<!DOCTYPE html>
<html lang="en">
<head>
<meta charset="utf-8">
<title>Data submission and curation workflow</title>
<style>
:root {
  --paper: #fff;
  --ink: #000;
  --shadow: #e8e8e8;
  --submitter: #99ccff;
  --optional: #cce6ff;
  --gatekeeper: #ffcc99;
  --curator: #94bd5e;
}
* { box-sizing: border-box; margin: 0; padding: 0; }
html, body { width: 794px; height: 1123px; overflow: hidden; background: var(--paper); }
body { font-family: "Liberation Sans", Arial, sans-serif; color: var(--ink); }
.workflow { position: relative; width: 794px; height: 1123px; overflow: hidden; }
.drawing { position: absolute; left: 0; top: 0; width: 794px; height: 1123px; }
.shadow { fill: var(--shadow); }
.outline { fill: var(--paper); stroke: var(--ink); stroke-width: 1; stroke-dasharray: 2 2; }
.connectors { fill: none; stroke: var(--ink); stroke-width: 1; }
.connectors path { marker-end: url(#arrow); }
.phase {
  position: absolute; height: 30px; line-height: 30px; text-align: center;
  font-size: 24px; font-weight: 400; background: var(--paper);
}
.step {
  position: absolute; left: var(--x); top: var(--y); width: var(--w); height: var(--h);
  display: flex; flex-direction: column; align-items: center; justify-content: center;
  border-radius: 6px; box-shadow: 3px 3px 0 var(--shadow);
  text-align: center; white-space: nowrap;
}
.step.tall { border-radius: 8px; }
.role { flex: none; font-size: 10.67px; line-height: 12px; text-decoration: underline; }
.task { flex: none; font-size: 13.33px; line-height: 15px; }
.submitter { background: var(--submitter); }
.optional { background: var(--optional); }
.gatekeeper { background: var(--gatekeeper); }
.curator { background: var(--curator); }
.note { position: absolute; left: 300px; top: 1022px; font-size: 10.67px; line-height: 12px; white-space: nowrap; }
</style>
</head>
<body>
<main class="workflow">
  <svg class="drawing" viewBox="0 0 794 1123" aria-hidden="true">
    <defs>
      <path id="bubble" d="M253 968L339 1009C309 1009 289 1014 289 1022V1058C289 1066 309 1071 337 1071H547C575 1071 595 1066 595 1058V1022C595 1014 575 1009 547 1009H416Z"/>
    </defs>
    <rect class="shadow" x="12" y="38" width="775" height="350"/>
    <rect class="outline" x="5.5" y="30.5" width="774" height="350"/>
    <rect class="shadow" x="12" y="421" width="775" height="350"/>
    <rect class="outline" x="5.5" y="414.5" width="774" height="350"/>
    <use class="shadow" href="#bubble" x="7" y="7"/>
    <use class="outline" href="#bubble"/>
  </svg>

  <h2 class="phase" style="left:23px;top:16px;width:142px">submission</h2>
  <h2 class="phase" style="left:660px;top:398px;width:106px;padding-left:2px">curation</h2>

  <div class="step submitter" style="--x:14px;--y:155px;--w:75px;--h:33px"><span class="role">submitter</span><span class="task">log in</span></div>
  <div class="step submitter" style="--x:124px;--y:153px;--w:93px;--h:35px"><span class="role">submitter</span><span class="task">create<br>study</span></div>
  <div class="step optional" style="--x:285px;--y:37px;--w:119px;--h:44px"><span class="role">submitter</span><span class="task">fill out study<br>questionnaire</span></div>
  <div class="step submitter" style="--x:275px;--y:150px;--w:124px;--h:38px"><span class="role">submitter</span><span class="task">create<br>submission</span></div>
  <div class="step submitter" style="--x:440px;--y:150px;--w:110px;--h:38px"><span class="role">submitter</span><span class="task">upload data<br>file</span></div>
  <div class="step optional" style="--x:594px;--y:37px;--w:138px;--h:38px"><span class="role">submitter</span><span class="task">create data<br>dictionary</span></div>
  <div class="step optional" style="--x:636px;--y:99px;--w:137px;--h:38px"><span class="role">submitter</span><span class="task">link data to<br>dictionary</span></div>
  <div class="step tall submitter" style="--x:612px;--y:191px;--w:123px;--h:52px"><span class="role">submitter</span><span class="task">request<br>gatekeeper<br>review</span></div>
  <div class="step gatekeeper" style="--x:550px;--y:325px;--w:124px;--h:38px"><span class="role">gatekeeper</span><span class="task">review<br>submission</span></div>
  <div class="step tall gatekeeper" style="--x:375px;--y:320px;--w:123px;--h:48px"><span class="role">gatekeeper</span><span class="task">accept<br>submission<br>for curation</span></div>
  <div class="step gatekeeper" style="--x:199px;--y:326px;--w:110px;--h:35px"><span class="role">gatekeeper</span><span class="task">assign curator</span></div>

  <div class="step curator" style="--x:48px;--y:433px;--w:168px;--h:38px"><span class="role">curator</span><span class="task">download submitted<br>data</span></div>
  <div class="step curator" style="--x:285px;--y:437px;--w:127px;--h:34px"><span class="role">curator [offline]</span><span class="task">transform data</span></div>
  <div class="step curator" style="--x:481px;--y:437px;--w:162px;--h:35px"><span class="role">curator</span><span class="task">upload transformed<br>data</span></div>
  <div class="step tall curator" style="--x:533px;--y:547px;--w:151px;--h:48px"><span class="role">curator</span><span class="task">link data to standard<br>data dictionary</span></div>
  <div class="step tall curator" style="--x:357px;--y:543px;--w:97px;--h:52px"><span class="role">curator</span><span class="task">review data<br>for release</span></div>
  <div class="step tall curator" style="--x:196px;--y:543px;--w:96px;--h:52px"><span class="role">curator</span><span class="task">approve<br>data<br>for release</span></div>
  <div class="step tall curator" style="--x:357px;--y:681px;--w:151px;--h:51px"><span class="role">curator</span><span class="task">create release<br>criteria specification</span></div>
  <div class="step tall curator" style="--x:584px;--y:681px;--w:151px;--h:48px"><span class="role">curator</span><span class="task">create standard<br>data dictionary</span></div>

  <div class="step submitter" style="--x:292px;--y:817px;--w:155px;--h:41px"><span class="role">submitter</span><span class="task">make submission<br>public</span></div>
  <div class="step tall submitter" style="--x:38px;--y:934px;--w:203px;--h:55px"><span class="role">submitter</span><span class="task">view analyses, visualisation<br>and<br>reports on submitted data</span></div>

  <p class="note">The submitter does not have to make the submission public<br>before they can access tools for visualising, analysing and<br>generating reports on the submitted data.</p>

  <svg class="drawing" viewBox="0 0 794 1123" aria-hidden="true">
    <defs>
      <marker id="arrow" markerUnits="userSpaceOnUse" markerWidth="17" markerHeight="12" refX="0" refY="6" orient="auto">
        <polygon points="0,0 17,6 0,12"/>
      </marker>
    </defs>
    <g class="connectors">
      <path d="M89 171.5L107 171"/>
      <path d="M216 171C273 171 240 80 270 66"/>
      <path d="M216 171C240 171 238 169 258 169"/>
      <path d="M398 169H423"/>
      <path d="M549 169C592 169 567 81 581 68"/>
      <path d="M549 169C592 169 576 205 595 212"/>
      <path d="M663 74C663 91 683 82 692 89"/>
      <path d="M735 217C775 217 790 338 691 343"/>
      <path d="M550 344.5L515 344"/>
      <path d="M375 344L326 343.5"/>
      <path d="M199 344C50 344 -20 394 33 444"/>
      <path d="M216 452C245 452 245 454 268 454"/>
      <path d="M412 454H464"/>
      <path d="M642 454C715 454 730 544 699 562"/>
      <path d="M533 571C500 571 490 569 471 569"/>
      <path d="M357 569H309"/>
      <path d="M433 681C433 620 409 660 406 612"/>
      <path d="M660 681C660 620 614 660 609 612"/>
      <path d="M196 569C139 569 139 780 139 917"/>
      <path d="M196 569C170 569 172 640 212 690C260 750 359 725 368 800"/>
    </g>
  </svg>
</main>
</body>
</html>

ACTION ITEM:
Repeat the listing above exactly, line for line.

EXERCISE SOLUTION:
<!DOCTYPE html>
<html lang="en">
<head>
<meta charset="utf-8">
<title>Data submission and curation workflow</title>
<style>
:root {
  --paper: #fff;
  --ink: #000;
  --shadow: #e8e8e8;
  --submitter: #99ccff;
  --optional: #cce6ff;
  --gatekeeper: #ffcc99;
  --curator: #94bd5e;
}
* { box-sizing: border-box; margin: 0; padding: 0; }
html, body { width: 794px; height: 1123px; overflow: hidden; background: var(--paper); }
body { font-family: "Liberation Sans", Arial, sans-serif; color: var(--ink); }
.workflow { position: relative; width: 794px; height: 1123px; overflow: hidden; }
.drawing { position: absolute; left: 0; top: 0; width: 794px; height: 1123px; }
.shadow { fill: var(--shadow); }
.outline { fill: var(--paper); stroke: var(--ink); stroke-width: 1; stroke-dasharray: 2 2; }
.connectors { fill: none; stroke: var(--ink); stroke-width: 1; }
.connectors path { marker-end: url(#arrow); }
.phase {
  position: absolute; height: 30px; line-height: 30px; text-align: center;
  font-size: 24px; font-weight: 400; background: var(--paper);
}
.step {
  position: absolute; left: var(--x); top: var(--y); width: var(--w); height: var(--h);
  display: flex; flex-direction: column; align-items: center; justify-content: center;
  border-radius: 6px; box-shadow: 3px 3px 0 var(--shadow);
  text-align: center; white-space: nowrap;
}
.step.tall { border-radius: 8px; }
.role { flex: none; font-size: 10.67px; line-height: 12px; text-decoration: underline; }
.task { flex: none; font-size: 13.33px; line-height: 15px; }
.submitter { background: var(--submitter); }
.optional { background: var(--optional); }
.gatekeeper { background: var(--gatekeeper); }
.curator { background: var(--curator); }
.note { position: absolute; left: 300px; top: 1022px; font-size: 10.67px; line-height: 12px; white-space: nowrap; }
</style>
</head>
<body>
<main class="workflow">
  <svg class="drawing" viewBox="0 0 794 1123" aria-hidden="true">
    <defs>
      <path id="bubble" d="M253 968L339 1009C309 1009 289 1014 289 1022V1058C289 1066 309 1071 337 1071H547C575 1071 595 1066 595 1058V1022C595 1014 575 1009 547 1009H416Z"/>
    </defs>
    <rect class="shadow" x="12" y="38" width="775" height="350"/>
    <rect class="outline" x="5.5" y="30.5" width="774" height="350"/>
    <rect class="shadow" x="12" y="421" width="775" height="350"/>
    <rect class="outline" x="5.5" y="414.5" width="774" height="350"/>
    <use class="shadow" href="#bubble" x="7" y="7"/>
    <use class="outline" href="#bubble"/>
  </svg>

  <h2 class="phase" style="left:23px;top:16px;width:142px">submission</h2>
  <h2 class="phase" style="left:660px;top:398px;width:106px;padding-left:2px">curation</h2>

  <div class="step submitter" style="--x:14px;--y:155px;--w:75px;--h:33px"><span class="role">submitter</span><span class="task">log in</span></div>
  <div class="step submitter" style="--x:124px;--y:153px;--w:93px;--h:35px"><span class="role">submitter</span><span class="task">create<br>study</span></div>
  <div class="step optional" style="--x:285px;--y:37px;--w:119px;--h:44px"><span class="role">submitter</span><span class="task">fill out study<br>questionnaire</span></div>
  <div class="step submitter" style="--x:275px;--y:150px;--w:124px;--h:38px"><span class="role">submitter</span><span class="task">create<br>submission</span></div>
  <div class="step submitter" style="--x:440px;--y:150px;--w:110px;--h:38px"><span class="role">submitter</span><span class="task">upload data<br>file</span></div>
  <div class="step optional" style="--x:594px;--y:37px;--w:138px;--h:38px"><span class="role">submitter</span><span class="task">create data<br>dictionary</span></div>
  <div class="step optional" style="--x:636px;--y:99px;--w:137px;--h:38px"><span class="role">submitter</span><span class="task">link data to<br>dictionary</span></div>
  <div class="step tall submitter" style="--x:612px;--y:191px;--w:123px;--h:52px"><span class="role">submitter</span><span class="task">request<br>gatekeeper<br>review</span></div>
  <div class="step gatekeeper" style="--x:550px;--y:325px;--w:124px;--h:38px"><span class="role">gatekeeper</span><span class="task">review<br>submission</span></div>
  <div class="step tall gatekeeper" style="--x:375px;--y:320px;--w:123px;--h:48px"><span class="role">gatekeeper</span><span class="task">accept<br>submission<br>for curation</span></div>
  <div class="step gatekeeper" style="--x:199px;--y:326px;--w:110px;--h:35px"><span class="role">gatekeeper</span><span class="task">assign curator</span></div>

  <div class="step curator" style="--x:48px;--y:433px;--w:168px;--h:38px"><span class="role">curator</span><span class="task">download submitted<br>data</span></div>
  <div class="step curator" style="--x:285px;--y:437px;--w:127px;--h:34px"><span class="role">curator [offline]</span><span class="task">transform data</span></div>
  <div class="step curator" style="--x:481px;--y:437px;--w:162px;--h:35px"><span class="role">curator</span><span class="task">upload transformed<br>data</span></div>
  <div class="step tall curator" style="--x:533px;--y:547px;--w:151px;--h:48px"><span class="role">curator</span><span class="task">link data to standard<br>data dictionary</span></div>
  <div class="step tall curator" style="--x:357px;--y:543px;--w:97px;--h:52px"><span class="role">curator</span><span class="task">review data<br>for release</span></div>
  <div class="step tall curator" style="--x:196px;--y:543px;--w:96px;--h:52px"><span class="role">curator</span><span class="task">approve<br>data<br>for release</span></div>
  <div class="step tall curator" style="--x:357px;--y:681px;--w:151px;--h:51px"><span class="role">curator</span><span class="task">create release<br>criteria specification</span></div>
  <div class="step tall curator" style="--x:584px;--y:681px;--w:151px;--h:48px"><span class="role">curator</span><span class="task">create standard<br>data dictionary</span></div>

  <div class="step submitter" style="--x:292px;--y:817px;--w:155px;--h:41px"><span class="role">submitter</span><span class="task">make submission<br>public</span></div>
  <div class="step tall submitter" style="--x:38px;--y:934px;--w:203px;--h:55px"><span class="role">submitter</span><span class="task">view analyses, visualisation<br>and<br>reports on submitted data</span></div>

  <p class="note">The submitter does not have to make the submission public<br>before they can access tools for visualising, analysing and<br>generating reports on the submitted data.</p>

  <svg class="drawing" viewBox="0 0 794 1123" aria-hidden="true">
    <defs>
      <marker id="arrow" markerUnits="userSpaceOnUse" markerWidth="17" markerHeight="12" refX="0" refY="6" orient="auto">
        <polygon points="0,0 17,6 0,12"/>
      </marker>
    </defs>
    <g class="connectors">
      <path d="M89 171.5L107 171"/>
      <path d="M216 171C273 171 240 80 270 66"/>
      <path d="M216 171C240 171 238 169 258 169"/>
      <path d="M398 169H423"/>
      <path d="M549 169C592 169 567 81 581 68"/>
      <path d="M549 169C592 169 576 205 595 212"/>
      <path d="M663 74C663 91 683 82 692 89"/>
      <path d="M735 217C775 217 790 338 691 343"/>
      <path d="M550 344.5L515 344"/>
      <path d="M375 344L326 343.5"/>
      <path d="M199 344C50 344 -20 394 33 444"/>
      <path d="M216 452C245 452 245 454 268 454"/>
      <path d="M412 454H464"/>
      <path d="M642 454C715 454 730 544 699 562"/>
      <path d="M533 571C500 571 490 569 471 569"/>
      <path d="M357 569H309"/>
      <path d="M433 681C433 620 409 660 406 612"/>
      <path d="M660 681C660 620 614 660 609 612"/>
      <path d="M196 569C139 569 139 780 139 917"/>
      <path d="M196 569C170 569 172 640 212 690C260 750 359 725 368 800"/>
    </g>
  </svg>
</main>
</body>
</html>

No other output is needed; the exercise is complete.